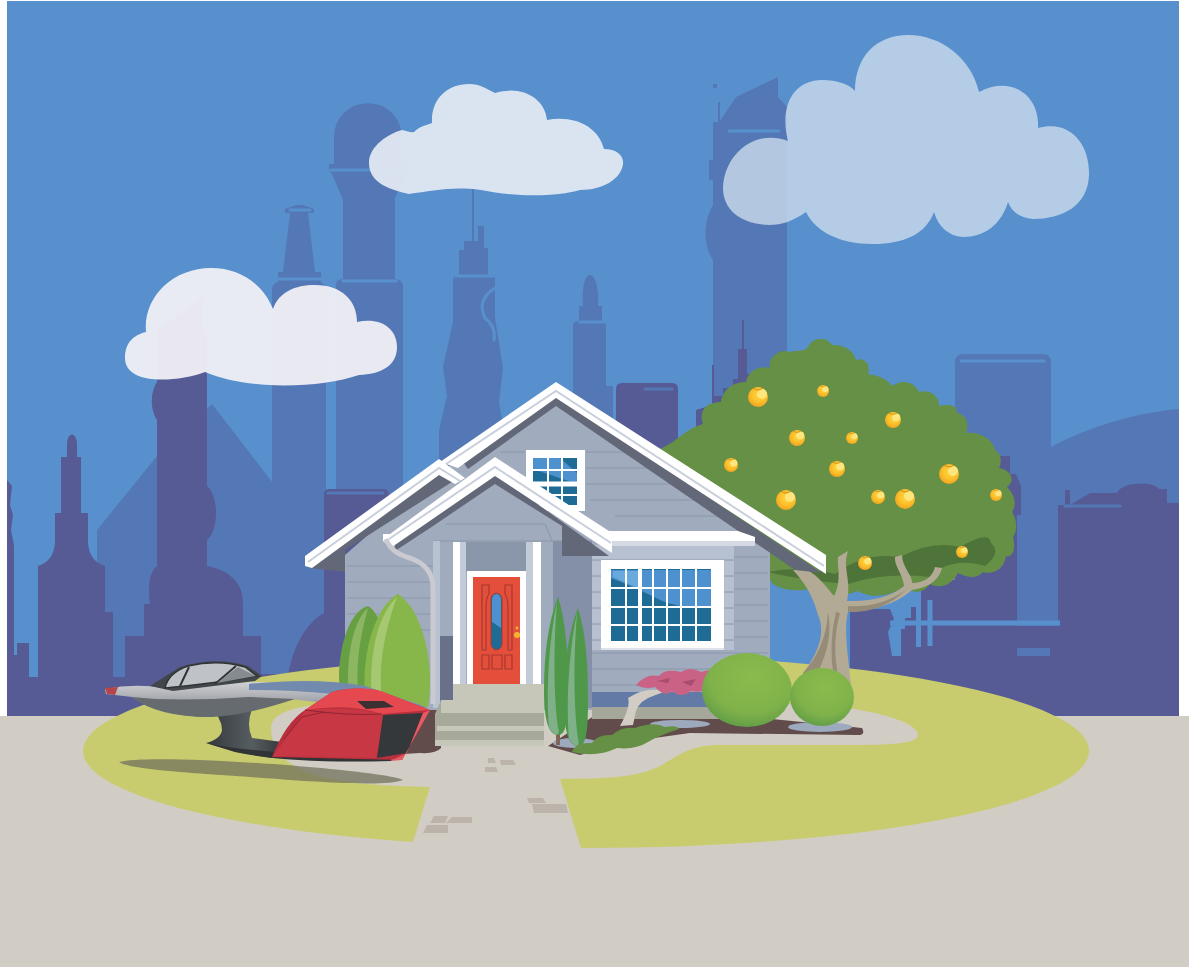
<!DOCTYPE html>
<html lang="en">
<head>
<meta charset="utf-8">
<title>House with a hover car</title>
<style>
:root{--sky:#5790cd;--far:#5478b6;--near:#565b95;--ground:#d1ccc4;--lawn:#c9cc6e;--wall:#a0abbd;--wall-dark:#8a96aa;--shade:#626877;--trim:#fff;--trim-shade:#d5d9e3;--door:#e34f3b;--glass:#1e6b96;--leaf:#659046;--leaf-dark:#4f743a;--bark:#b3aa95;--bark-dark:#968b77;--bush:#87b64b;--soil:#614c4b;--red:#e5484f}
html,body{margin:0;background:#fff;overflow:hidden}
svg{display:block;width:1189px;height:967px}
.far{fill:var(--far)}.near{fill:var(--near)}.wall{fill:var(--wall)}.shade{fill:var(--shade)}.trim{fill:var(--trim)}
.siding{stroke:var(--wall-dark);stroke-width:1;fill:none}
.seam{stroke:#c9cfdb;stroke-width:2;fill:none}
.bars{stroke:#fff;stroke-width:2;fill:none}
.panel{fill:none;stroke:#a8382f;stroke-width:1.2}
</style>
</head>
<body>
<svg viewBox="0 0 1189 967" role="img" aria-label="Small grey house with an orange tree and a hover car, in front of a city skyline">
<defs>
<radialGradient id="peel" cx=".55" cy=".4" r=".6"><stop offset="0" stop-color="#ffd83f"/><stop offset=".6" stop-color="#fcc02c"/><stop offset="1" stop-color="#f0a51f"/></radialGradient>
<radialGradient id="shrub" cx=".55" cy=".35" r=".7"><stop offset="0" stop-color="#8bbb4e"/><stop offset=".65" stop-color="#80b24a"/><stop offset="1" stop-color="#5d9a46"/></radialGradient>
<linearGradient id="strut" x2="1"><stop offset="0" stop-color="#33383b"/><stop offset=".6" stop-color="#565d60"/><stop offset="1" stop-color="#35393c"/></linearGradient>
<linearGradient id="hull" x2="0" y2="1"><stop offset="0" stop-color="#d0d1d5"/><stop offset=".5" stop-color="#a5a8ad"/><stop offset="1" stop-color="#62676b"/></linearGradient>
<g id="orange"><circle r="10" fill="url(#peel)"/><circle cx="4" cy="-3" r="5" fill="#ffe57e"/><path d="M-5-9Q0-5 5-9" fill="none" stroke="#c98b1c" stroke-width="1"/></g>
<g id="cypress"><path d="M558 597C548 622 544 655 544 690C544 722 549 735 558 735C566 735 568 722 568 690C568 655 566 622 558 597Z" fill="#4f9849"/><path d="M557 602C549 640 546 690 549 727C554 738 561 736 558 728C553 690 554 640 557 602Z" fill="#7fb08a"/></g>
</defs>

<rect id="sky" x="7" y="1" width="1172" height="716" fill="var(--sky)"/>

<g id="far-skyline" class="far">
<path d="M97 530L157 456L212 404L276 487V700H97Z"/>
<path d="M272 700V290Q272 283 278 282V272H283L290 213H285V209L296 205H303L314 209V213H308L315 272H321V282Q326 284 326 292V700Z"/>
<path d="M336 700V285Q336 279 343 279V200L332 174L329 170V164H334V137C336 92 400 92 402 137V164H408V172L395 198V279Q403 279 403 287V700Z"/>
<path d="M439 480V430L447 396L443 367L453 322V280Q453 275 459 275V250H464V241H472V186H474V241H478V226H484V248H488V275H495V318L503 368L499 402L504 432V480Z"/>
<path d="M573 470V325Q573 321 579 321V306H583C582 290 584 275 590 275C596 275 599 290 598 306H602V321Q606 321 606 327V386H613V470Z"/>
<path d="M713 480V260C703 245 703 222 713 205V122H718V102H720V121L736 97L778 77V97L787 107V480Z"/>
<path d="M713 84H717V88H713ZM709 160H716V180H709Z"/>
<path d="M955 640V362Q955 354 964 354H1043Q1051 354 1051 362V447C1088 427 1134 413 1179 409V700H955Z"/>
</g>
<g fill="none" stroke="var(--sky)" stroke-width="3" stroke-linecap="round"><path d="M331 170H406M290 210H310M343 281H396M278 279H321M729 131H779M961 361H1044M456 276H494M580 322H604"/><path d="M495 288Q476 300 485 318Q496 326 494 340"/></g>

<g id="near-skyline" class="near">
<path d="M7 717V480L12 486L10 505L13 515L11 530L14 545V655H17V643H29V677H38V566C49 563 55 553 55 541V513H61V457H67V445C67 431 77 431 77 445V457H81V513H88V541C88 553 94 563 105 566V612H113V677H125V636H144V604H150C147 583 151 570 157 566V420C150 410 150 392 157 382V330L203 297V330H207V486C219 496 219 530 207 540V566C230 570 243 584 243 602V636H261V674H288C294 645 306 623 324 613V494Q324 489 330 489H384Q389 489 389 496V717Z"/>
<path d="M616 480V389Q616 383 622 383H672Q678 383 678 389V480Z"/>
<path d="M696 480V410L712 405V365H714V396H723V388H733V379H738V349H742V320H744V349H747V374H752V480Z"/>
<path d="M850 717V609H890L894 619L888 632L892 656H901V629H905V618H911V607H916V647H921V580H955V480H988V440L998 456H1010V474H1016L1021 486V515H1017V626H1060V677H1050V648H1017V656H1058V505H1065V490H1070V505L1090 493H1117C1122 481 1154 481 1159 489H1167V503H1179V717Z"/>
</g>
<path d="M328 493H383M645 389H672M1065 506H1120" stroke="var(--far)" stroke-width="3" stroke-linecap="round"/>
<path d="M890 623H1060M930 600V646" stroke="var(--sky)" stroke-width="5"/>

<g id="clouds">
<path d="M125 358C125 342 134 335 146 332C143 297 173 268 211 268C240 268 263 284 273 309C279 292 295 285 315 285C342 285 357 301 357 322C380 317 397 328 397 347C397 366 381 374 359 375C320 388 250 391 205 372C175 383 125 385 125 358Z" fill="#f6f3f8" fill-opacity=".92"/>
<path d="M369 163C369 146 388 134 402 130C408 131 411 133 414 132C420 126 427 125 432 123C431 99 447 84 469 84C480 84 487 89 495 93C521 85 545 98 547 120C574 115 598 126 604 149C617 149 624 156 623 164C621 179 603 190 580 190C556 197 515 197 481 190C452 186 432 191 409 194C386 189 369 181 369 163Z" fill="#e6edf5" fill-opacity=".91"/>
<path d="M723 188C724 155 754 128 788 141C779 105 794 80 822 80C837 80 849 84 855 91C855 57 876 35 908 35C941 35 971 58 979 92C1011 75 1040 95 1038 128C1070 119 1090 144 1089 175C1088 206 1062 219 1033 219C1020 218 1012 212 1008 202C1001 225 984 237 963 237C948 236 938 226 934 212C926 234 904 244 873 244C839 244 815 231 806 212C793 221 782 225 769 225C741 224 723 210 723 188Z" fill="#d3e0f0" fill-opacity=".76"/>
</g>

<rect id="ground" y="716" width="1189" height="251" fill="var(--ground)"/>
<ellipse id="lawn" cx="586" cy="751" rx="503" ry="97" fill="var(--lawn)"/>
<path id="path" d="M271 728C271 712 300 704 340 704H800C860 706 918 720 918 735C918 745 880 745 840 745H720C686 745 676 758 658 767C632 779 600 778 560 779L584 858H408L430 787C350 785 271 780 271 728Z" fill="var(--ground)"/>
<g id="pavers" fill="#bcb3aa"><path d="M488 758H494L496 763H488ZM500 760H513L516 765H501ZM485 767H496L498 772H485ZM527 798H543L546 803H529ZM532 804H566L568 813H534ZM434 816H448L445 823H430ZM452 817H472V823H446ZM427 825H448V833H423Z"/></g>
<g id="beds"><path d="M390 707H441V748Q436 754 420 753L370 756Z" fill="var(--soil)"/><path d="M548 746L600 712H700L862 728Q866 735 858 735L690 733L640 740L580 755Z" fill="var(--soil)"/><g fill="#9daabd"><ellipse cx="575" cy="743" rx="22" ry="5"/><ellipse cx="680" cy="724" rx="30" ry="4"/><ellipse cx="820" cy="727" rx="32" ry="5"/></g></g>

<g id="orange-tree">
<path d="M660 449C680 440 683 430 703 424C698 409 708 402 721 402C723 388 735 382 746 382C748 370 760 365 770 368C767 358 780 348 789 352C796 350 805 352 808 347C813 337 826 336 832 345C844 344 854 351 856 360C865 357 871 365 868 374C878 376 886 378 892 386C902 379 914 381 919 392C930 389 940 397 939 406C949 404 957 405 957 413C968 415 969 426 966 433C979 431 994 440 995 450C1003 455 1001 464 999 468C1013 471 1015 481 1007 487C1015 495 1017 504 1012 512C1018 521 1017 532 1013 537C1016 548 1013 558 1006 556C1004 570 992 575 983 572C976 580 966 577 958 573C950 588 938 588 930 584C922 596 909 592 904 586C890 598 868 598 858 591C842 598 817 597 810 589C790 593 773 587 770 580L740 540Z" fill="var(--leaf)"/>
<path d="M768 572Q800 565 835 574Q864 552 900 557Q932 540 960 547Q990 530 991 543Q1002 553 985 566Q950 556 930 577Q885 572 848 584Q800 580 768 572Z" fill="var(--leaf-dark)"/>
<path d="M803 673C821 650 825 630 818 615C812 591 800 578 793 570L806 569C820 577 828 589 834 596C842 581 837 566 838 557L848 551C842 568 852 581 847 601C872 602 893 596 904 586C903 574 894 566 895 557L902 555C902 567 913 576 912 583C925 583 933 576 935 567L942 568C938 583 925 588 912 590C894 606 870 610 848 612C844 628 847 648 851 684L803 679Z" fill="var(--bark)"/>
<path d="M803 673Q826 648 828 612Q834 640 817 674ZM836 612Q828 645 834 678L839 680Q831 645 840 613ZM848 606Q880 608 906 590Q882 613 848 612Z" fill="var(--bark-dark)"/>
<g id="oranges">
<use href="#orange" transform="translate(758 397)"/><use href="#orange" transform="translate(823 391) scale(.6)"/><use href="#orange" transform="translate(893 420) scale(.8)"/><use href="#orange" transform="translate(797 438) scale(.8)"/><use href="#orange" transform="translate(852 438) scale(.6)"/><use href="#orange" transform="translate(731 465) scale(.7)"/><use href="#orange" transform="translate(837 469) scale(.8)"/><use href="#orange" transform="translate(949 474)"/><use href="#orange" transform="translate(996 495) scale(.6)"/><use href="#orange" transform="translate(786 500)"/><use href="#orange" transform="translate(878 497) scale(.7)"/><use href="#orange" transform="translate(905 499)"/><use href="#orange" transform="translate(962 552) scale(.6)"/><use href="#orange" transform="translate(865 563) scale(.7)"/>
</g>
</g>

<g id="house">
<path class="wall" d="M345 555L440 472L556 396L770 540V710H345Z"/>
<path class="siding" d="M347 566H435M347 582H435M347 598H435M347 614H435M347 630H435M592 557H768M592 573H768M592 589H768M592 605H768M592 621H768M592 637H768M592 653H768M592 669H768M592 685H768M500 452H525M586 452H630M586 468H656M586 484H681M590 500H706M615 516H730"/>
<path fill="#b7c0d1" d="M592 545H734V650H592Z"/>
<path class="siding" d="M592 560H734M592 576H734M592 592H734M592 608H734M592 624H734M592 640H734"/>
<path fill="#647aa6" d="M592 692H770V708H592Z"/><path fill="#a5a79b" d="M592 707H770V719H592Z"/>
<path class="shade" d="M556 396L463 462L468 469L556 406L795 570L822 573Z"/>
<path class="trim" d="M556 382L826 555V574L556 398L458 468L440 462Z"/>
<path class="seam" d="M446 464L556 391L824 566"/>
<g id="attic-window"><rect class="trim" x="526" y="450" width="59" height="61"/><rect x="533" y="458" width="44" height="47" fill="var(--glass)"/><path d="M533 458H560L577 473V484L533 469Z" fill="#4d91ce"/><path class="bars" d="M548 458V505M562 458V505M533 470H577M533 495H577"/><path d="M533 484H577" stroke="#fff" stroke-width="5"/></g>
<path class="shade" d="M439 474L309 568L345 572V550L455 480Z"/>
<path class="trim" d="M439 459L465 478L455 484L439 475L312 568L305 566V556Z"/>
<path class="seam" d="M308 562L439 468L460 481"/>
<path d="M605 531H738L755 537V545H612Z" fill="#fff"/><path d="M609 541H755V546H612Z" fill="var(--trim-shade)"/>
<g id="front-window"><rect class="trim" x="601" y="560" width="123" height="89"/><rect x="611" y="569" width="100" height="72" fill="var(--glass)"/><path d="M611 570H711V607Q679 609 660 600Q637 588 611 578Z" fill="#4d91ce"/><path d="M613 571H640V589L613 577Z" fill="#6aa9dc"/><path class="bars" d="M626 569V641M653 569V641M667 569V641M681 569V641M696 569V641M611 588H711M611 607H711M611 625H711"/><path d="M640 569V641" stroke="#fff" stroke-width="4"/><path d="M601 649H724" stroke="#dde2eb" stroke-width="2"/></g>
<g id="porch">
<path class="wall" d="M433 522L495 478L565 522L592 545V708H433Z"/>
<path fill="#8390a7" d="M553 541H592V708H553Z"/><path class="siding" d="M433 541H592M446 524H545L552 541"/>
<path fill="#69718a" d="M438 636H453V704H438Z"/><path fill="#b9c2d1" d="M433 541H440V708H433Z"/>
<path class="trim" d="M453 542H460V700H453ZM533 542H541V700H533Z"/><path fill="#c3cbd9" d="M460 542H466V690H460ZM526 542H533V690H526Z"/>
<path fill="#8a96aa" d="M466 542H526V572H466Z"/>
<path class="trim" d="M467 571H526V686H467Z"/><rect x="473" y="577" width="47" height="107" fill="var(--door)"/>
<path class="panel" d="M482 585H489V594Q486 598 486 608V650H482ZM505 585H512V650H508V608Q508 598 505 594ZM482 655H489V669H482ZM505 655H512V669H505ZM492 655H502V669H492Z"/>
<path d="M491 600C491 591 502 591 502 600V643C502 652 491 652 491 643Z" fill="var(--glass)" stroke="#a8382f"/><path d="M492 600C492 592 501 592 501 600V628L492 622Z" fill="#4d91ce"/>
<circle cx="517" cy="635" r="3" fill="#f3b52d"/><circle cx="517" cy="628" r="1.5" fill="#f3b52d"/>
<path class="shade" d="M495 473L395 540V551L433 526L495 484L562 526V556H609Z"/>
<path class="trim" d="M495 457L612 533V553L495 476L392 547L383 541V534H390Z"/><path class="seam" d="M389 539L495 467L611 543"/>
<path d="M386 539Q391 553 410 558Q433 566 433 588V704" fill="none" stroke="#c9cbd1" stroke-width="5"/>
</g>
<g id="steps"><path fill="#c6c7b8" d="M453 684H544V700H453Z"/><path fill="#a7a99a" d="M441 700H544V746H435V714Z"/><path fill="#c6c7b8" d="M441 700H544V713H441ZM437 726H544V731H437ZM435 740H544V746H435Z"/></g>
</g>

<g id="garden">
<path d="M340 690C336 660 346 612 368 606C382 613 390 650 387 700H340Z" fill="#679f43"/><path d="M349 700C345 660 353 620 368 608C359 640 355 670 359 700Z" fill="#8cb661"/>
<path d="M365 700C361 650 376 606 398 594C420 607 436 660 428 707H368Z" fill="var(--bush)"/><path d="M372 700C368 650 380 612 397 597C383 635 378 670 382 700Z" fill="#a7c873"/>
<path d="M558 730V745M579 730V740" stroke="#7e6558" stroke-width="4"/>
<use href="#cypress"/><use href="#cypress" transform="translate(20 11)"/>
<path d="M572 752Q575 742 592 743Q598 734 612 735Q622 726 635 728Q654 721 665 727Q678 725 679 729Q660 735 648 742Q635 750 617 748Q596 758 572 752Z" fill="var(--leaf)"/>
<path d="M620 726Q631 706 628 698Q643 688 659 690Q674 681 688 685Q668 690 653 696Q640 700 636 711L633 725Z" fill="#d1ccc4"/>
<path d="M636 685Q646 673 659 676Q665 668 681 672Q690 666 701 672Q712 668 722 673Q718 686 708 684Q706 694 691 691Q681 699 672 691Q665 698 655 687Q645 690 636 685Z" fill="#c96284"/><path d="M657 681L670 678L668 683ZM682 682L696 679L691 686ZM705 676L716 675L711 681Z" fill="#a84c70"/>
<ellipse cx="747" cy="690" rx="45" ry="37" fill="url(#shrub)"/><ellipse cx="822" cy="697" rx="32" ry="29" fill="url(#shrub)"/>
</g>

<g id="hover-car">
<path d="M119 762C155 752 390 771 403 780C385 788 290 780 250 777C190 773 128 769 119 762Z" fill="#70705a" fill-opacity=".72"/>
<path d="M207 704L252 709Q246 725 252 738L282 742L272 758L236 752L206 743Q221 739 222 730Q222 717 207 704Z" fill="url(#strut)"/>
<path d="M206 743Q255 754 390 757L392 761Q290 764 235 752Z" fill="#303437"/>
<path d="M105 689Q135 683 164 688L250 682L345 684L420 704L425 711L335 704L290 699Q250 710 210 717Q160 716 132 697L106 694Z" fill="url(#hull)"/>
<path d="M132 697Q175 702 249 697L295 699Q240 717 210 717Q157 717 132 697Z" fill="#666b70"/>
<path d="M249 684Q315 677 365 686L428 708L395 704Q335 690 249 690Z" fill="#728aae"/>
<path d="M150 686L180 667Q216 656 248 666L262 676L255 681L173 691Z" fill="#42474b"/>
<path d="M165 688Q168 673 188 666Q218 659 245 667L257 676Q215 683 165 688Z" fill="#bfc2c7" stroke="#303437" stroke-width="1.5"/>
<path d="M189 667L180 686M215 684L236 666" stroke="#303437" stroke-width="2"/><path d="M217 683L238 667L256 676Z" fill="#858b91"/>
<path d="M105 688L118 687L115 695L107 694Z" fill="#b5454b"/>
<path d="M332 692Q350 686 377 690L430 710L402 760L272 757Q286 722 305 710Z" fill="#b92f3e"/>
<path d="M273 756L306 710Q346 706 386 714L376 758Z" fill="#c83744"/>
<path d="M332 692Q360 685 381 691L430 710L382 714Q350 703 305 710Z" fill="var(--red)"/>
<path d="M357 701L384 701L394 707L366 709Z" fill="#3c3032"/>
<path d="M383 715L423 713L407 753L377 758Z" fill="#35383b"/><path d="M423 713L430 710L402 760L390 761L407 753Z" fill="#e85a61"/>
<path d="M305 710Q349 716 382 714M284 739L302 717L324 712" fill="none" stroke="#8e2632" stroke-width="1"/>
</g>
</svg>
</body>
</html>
--------------------------------------------------
### To do
Start with the line above that contains "560H734M592 576H734M592 592H734M592" and end with the line that contains "382L826 555V574L556 398L458". Write out those lines exactly, and only those.

### Response for this exercise
<path class="siding" d="M592 560H734M592 576H734M592 592H734M592 608H734M592 624H734M592 640H734"/>
<path fill="#647aa6" d="M592 692H770V708H592Z"/><path fill="#a5a79b" d="M592 707H770V719H592Z"/>
<path class="shade" d="M556 396L463 462L468 469L556 406L795 570L822 573Z"/>
<path class="trim" d="M556 382L826 555V574L556 398L458 468L440 462Z"/>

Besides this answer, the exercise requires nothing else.